The Rocky Mountain Institute (RMI) recently deepened its investigation into retail and commercial power customers using solar and battery storage instead of the grid. Craig Morris says the study is especially useful because it shows utilities that fighting the trend will only make things worse.
A specter is haunting the power sector – grid defection. In its recent study, RMI shows that, depending on your local power rate, getting electricity from the grid is the cheapest option in a shrinking number of areas in the US. By the beginning of the next decade, a grid connection in combination with PV will be the best option practically everywhere.
The next step will be battery storage, which will allow people to become far more independent even if they retain a grid connection. The result will be dwindling revenue from lower power sales. The question is then how we will continue to pay for the fixed costs of the grid, which practically everyone will continue to use, though less intensively.
RMI’s study essentially encourages utilities to keep people hooked up. Full grid defection means that people will add enough storage to be independent of the grid. The result would be a vicious circle; as the fixed grid costs are spread across a smaller number of ratepayers, the incentive to go off-grid only grows. And yet, the grid has been an enabler for the energy transition up to now; it is not our enemy. So how can we defend it?
The authors at RMI argue that utilities will speed up this vicious circle if they try to stop the trend. Numerous regulators and utilities in the US, for instance, want to add or have already added a special charge for solar homeowners. Ten years from now, when battery storage is much cheaper, homeowners will take this extra charge as an incentive to leave the grid altogether; the money they save by not having to pay the extra connection fee can be put into the extra battery storage and/or solar panels needed to go completely off grid.

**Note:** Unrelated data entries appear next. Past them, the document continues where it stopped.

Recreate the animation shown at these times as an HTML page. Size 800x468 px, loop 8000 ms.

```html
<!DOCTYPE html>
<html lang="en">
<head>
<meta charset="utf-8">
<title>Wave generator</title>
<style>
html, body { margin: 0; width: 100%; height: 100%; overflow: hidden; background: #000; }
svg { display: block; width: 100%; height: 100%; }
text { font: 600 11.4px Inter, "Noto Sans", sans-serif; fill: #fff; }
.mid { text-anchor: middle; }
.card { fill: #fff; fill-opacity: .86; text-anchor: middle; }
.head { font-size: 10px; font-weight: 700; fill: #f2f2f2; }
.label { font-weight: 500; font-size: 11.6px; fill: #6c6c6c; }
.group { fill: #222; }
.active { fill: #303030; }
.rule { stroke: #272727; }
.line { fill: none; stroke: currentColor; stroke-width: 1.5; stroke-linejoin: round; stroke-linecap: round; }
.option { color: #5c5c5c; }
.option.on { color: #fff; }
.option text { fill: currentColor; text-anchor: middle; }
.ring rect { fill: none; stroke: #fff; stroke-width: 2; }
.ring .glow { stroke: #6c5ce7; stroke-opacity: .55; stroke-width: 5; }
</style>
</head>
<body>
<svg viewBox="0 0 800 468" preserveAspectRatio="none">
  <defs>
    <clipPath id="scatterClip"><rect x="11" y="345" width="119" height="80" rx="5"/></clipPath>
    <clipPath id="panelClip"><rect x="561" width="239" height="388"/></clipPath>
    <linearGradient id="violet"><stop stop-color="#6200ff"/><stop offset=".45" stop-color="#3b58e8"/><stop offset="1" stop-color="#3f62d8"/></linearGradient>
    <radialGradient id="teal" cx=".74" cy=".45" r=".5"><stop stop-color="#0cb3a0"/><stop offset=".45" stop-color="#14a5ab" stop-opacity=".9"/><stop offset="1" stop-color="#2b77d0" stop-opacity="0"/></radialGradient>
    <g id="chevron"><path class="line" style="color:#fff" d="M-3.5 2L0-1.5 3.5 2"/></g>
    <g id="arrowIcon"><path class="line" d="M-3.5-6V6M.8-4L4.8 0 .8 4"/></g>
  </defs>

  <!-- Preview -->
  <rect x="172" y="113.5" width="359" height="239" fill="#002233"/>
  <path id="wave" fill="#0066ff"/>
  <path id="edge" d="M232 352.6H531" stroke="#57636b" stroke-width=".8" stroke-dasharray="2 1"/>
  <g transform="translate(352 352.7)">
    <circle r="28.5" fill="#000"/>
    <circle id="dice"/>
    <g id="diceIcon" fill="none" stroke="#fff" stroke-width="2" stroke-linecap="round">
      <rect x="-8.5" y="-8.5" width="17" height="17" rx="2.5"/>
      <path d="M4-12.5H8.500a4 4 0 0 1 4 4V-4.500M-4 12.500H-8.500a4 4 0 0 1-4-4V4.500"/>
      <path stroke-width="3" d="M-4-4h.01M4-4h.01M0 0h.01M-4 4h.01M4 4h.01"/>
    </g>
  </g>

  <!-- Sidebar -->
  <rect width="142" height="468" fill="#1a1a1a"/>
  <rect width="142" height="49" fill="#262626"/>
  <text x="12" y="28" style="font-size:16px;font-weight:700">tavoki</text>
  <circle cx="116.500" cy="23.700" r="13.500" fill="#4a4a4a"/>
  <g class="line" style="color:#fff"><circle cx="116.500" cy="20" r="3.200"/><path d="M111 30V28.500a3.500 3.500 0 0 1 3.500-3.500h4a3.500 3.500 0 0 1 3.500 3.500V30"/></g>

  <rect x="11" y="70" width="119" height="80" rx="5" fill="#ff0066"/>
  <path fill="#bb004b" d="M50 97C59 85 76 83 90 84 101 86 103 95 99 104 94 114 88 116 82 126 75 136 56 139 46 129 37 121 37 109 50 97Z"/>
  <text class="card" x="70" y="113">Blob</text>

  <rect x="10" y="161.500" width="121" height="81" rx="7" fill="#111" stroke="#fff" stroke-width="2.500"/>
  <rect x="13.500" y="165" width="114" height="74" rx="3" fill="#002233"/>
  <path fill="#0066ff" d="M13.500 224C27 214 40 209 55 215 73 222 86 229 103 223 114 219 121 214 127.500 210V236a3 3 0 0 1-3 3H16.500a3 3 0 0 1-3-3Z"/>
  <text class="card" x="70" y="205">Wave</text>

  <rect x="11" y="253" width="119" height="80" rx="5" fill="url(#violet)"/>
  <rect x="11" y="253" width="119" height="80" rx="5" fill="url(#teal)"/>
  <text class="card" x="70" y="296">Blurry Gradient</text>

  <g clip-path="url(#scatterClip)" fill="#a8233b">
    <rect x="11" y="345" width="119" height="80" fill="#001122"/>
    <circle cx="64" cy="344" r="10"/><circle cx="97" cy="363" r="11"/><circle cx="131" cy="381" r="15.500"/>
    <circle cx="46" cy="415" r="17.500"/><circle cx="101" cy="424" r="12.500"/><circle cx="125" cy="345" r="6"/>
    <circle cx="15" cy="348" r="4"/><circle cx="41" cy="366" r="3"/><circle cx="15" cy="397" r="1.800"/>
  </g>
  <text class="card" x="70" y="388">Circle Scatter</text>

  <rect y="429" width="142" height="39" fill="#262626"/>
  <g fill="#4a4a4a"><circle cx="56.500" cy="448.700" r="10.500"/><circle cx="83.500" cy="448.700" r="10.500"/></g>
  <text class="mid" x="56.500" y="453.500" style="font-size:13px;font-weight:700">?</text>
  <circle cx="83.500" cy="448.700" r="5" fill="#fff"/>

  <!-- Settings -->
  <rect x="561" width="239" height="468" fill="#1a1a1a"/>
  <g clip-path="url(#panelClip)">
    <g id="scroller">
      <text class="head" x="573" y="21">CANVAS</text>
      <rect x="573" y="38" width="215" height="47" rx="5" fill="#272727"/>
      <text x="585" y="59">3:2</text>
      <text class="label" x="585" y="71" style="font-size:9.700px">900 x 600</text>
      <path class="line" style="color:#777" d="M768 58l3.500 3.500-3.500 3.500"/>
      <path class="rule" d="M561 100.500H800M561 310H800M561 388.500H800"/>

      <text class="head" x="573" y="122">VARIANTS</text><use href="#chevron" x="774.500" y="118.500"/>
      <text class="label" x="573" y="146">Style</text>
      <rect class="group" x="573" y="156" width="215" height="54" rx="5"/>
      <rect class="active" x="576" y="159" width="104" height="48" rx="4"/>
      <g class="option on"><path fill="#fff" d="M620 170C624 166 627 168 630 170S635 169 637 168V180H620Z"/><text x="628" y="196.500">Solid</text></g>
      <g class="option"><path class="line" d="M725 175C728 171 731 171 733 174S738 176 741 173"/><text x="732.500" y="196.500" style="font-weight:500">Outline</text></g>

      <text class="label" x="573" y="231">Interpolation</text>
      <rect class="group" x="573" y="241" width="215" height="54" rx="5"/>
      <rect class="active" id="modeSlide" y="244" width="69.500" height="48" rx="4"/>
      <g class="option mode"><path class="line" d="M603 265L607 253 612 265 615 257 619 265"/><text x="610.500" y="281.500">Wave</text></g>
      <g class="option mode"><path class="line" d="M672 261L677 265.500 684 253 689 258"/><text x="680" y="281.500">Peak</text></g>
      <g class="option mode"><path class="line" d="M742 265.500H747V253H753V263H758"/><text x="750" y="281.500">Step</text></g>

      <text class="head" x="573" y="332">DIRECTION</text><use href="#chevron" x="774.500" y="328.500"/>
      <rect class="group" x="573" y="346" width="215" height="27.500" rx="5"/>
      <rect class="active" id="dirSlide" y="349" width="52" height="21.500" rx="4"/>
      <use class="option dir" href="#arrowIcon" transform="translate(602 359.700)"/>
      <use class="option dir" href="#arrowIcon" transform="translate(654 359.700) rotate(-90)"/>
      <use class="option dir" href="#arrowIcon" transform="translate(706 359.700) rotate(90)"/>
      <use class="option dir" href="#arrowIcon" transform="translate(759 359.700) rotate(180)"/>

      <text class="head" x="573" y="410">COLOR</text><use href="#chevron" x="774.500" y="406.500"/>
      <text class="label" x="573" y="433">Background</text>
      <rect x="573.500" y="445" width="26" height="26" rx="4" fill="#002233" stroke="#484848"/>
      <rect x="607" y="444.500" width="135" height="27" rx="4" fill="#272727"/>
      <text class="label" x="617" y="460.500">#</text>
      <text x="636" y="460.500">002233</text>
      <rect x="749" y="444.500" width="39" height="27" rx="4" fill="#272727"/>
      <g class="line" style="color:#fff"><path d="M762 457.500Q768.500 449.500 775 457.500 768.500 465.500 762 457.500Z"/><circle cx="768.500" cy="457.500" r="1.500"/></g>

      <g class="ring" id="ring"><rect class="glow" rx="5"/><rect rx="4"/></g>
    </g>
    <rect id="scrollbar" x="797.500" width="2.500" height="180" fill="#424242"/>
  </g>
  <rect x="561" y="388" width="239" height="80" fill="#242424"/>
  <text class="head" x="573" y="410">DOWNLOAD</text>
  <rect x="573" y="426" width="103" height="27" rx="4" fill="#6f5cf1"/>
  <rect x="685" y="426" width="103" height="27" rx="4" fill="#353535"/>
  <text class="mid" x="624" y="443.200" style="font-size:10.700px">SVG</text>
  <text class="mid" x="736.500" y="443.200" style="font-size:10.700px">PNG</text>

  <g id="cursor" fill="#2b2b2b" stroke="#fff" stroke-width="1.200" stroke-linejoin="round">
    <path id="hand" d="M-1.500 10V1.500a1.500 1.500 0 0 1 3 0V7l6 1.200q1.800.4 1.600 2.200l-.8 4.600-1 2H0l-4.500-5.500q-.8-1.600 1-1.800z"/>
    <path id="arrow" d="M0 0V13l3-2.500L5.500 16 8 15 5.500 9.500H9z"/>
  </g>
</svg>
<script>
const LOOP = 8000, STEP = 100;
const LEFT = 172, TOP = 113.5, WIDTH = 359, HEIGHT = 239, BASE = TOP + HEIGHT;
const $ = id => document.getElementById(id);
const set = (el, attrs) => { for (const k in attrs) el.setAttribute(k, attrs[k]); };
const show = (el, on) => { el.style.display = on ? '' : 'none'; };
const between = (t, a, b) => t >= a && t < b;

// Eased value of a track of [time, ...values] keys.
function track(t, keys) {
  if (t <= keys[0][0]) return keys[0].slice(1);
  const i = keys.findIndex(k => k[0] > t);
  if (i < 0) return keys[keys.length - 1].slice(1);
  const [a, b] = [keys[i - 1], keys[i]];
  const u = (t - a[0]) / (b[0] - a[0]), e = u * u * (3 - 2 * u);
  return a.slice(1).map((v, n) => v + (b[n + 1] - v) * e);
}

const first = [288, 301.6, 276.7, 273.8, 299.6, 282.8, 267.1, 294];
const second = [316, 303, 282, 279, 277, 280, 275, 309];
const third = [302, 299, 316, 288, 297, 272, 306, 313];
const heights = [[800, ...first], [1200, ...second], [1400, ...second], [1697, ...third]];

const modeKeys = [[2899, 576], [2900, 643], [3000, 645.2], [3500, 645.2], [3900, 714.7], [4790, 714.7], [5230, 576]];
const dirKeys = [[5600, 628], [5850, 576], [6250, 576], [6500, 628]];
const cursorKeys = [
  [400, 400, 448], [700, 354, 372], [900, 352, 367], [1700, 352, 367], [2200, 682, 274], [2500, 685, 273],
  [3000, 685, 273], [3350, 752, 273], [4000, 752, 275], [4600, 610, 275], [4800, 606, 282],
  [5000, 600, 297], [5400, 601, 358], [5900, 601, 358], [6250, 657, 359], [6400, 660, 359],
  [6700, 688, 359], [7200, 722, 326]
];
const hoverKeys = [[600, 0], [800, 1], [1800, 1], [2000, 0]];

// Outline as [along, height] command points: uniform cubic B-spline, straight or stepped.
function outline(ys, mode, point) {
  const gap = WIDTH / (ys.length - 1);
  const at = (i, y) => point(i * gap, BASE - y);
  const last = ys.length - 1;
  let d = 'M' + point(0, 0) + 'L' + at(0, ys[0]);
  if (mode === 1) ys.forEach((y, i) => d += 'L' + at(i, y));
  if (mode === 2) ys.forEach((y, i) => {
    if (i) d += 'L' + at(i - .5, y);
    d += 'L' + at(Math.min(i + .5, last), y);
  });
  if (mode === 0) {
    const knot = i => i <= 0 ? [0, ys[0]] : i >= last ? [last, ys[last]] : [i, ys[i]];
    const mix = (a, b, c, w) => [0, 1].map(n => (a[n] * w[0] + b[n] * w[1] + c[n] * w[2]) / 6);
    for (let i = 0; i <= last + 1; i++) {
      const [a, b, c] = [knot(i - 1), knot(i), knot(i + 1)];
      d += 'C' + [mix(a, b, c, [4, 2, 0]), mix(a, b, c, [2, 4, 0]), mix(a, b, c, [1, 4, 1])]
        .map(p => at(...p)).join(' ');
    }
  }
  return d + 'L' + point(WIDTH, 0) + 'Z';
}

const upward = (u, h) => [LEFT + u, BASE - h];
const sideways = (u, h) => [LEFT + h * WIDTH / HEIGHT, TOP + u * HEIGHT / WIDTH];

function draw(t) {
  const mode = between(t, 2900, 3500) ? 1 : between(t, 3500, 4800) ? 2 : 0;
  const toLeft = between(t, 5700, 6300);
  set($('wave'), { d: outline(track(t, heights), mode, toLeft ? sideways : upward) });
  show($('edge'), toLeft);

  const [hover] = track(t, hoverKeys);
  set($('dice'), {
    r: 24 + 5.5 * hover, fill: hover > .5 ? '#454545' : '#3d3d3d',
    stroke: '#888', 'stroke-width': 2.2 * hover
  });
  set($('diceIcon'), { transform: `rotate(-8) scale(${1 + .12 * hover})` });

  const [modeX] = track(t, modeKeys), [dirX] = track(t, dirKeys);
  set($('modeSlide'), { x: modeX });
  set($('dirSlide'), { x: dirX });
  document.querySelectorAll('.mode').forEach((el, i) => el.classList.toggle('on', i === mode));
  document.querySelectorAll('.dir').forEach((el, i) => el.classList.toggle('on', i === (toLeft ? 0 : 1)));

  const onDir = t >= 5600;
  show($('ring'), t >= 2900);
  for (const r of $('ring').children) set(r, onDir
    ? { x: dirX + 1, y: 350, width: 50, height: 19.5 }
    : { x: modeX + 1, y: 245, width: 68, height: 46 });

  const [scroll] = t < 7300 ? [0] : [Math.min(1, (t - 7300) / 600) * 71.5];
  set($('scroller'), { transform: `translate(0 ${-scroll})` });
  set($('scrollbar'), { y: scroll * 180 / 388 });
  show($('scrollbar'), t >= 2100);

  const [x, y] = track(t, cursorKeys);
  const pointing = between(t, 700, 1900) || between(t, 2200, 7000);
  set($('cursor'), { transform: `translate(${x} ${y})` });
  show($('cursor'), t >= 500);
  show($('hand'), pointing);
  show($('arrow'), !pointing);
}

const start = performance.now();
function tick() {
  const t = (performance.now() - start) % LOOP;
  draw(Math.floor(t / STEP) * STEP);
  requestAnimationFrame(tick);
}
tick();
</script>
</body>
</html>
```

Though the paper states that a follow-up report will investigate specific recommendations for utilities further, this study already argues that utilities need to embrace this change and not fight the inevitable. Customers may adopt a wait-and-see approach while utilities make it harder to install grid-connected PV, such as by getting rid of net-metering. Utilities and regulators may briefly view the forestalled grid defection as a success only to witness a massive wave of change when a tipping point is reached and customers realize that solar + storage is cheaper than the grid. “Grid-connected solar-plus-battery systems will gradually but ultimately cause a near-total load loss even in net metering’s absence,” the authors explain.
In short, the way many US utilities are reacting to residential and commercial solar will quickly worsen the utility death spiral. RMI calls on today’s power providers to work with prosumers to produce an integrated grid rather than an abandoned infrastructure. Utilities could benefit from solar customers by arranging power storage to accommodate the grid needs rather than each household’s consumption, for instance.
The paper points out that all of this change is happening extremely quickly, especially given the 30-year timeframe of many assets in the power sector. It is all the more urgent for utilities to heed these recommendations, and we look forward to more specifics and the follow-up report.
For other countries, the potential of complete grid defection mainly depends upon the ratio if summer to winter power demand. Countries like Germany, with greater power demand (and far greater energy demand) in the winter, will hardly see full grid defection on a large scale in the foreseeable future. So your mileage may vary.